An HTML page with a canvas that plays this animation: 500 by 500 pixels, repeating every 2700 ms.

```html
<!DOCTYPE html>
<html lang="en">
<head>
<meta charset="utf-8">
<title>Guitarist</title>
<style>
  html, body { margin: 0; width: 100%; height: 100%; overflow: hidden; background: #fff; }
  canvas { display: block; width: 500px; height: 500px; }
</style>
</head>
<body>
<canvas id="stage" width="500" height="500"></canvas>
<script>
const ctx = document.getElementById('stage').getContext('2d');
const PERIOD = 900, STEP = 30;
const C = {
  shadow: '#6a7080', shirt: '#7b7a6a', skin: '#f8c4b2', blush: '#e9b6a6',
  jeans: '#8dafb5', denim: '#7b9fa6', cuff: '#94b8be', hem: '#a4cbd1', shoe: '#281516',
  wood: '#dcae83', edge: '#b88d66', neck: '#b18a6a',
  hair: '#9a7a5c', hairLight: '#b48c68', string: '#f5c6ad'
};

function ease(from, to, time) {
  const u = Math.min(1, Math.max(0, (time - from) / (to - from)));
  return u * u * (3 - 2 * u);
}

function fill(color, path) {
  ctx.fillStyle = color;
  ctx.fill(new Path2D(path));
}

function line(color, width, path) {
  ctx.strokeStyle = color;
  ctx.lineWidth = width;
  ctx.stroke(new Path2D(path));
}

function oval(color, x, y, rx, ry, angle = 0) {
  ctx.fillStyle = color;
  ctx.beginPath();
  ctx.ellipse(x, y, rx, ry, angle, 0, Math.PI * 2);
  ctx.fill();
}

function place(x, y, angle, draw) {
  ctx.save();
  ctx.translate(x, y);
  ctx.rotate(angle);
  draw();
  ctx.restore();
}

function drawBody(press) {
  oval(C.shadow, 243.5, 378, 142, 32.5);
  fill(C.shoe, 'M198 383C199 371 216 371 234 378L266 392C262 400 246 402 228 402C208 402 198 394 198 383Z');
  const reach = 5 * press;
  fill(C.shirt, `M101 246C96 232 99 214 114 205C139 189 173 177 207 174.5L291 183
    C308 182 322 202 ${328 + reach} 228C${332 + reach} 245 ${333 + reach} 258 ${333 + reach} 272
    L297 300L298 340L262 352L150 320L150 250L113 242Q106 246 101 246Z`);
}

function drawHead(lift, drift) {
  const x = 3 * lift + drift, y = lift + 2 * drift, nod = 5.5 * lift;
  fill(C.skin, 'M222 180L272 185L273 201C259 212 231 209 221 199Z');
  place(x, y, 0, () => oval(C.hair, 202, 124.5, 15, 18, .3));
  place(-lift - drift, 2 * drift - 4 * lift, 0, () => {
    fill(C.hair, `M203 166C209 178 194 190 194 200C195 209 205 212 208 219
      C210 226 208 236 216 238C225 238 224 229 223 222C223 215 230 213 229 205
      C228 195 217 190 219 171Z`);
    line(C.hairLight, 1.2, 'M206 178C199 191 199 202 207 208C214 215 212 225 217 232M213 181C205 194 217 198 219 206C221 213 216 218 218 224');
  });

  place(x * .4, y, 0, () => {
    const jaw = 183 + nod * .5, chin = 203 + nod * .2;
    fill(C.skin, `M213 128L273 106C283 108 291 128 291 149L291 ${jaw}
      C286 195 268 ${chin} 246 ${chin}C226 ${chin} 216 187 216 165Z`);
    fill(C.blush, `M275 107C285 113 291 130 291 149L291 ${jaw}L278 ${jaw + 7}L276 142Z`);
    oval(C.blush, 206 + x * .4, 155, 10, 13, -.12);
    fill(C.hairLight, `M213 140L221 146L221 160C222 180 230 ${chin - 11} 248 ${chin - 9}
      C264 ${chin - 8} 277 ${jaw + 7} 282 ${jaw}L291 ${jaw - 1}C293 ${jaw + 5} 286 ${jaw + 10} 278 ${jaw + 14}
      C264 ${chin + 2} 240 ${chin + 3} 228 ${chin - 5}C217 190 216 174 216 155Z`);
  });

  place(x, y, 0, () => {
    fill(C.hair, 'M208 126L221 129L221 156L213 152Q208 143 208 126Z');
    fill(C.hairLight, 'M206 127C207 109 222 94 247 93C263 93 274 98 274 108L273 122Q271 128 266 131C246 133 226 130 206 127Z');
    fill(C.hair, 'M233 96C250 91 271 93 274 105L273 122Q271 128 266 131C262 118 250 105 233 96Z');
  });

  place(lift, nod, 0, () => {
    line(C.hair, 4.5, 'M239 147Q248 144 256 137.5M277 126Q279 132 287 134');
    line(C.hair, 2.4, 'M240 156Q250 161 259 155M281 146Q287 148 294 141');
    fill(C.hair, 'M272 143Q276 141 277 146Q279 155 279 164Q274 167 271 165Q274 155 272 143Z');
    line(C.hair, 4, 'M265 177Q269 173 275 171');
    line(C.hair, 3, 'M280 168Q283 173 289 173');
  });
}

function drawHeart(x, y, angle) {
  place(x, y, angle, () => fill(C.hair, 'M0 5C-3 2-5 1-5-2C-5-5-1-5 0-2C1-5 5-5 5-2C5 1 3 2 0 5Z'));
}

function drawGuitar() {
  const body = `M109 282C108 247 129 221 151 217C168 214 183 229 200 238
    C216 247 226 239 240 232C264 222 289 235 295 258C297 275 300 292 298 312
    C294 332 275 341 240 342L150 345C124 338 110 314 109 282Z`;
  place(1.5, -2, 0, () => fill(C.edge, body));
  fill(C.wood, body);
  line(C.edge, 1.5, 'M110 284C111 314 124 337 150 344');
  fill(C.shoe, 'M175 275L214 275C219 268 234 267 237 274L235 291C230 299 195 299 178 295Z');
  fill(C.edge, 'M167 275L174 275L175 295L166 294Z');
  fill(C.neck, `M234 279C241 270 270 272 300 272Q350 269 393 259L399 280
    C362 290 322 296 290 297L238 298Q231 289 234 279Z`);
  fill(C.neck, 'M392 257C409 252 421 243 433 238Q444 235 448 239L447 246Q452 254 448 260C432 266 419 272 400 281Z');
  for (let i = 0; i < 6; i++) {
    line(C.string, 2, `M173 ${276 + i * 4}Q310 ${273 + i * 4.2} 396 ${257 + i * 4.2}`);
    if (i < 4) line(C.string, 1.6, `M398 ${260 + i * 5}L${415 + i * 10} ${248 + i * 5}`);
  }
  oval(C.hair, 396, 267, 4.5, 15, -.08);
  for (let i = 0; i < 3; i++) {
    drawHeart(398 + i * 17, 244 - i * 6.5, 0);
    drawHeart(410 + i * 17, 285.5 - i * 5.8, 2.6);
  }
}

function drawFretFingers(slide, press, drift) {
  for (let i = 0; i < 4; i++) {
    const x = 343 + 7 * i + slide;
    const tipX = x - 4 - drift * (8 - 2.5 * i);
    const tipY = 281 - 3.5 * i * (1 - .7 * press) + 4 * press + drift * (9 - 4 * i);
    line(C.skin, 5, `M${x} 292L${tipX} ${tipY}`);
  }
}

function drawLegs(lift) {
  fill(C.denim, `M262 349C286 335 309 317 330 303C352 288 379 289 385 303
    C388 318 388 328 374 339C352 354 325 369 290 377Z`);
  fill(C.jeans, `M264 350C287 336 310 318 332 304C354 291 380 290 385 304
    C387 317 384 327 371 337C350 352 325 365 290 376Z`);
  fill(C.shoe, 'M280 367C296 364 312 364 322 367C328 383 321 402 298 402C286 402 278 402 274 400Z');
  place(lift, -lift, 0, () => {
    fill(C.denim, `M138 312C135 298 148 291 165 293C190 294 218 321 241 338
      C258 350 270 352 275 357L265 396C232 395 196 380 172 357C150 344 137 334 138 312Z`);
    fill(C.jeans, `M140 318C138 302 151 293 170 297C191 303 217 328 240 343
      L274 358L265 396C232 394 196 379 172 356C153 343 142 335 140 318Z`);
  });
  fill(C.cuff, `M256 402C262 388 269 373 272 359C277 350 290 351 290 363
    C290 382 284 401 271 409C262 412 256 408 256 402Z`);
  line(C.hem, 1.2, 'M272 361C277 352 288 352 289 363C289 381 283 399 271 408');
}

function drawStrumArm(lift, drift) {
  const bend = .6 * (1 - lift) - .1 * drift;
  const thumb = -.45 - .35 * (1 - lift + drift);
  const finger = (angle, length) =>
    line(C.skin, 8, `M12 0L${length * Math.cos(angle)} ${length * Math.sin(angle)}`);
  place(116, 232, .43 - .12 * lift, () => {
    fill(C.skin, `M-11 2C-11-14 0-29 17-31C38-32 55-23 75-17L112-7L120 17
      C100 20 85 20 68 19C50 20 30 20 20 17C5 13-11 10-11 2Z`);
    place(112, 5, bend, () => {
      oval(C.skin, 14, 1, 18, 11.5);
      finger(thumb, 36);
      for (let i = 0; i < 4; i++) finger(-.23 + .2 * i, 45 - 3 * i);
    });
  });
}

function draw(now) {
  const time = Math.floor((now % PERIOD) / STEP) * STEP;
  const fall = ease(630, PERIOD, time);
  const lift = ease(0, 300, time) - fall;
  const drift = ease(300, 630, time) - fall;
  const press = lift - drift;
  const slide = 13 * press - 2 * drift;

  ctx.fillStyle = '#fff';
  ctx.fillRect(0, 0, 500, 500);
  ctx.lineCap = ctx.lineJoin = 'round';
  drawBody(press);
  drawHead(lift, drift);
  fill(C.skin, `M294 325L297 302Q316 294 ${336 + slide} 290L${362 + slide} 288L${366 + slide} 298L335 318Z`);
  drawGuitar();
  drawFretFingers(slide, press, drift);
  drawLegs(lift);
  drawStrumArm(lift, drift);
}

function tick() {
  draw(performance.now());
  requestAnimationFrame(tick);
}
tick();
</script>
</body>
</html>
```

================

→ **Your objective**
Copy out every line of the listing where the word "place" occurs.

→ **Output below**
function place(x, y, angle, draw) {
  place(x, y, 0, () => oval(C.hair, 202, 124.5, 15, 18, .3));
  place(-lift - drift, 2 * drift - 4 * lift, 0, () => {
  place(x * .4, y, 0, () => {
  place(x, y, 0, () => {
  place(lift, nod, 0, () => {
  place(x, y, angle, () => fill(C.hair, 'M0 5C-3 2-5 1-5-2C-5-5-1-5 0-2C1-5 5-5 5-2C5 1 3 2 0 5Z'));
  place(1.5, -2, 0, () => fill(C.edge, body));
  place(lift, -lift, 0, () => {
  place(116, 232, .43 - .12 * lift, () => {
    place(112, 5, bend, () => {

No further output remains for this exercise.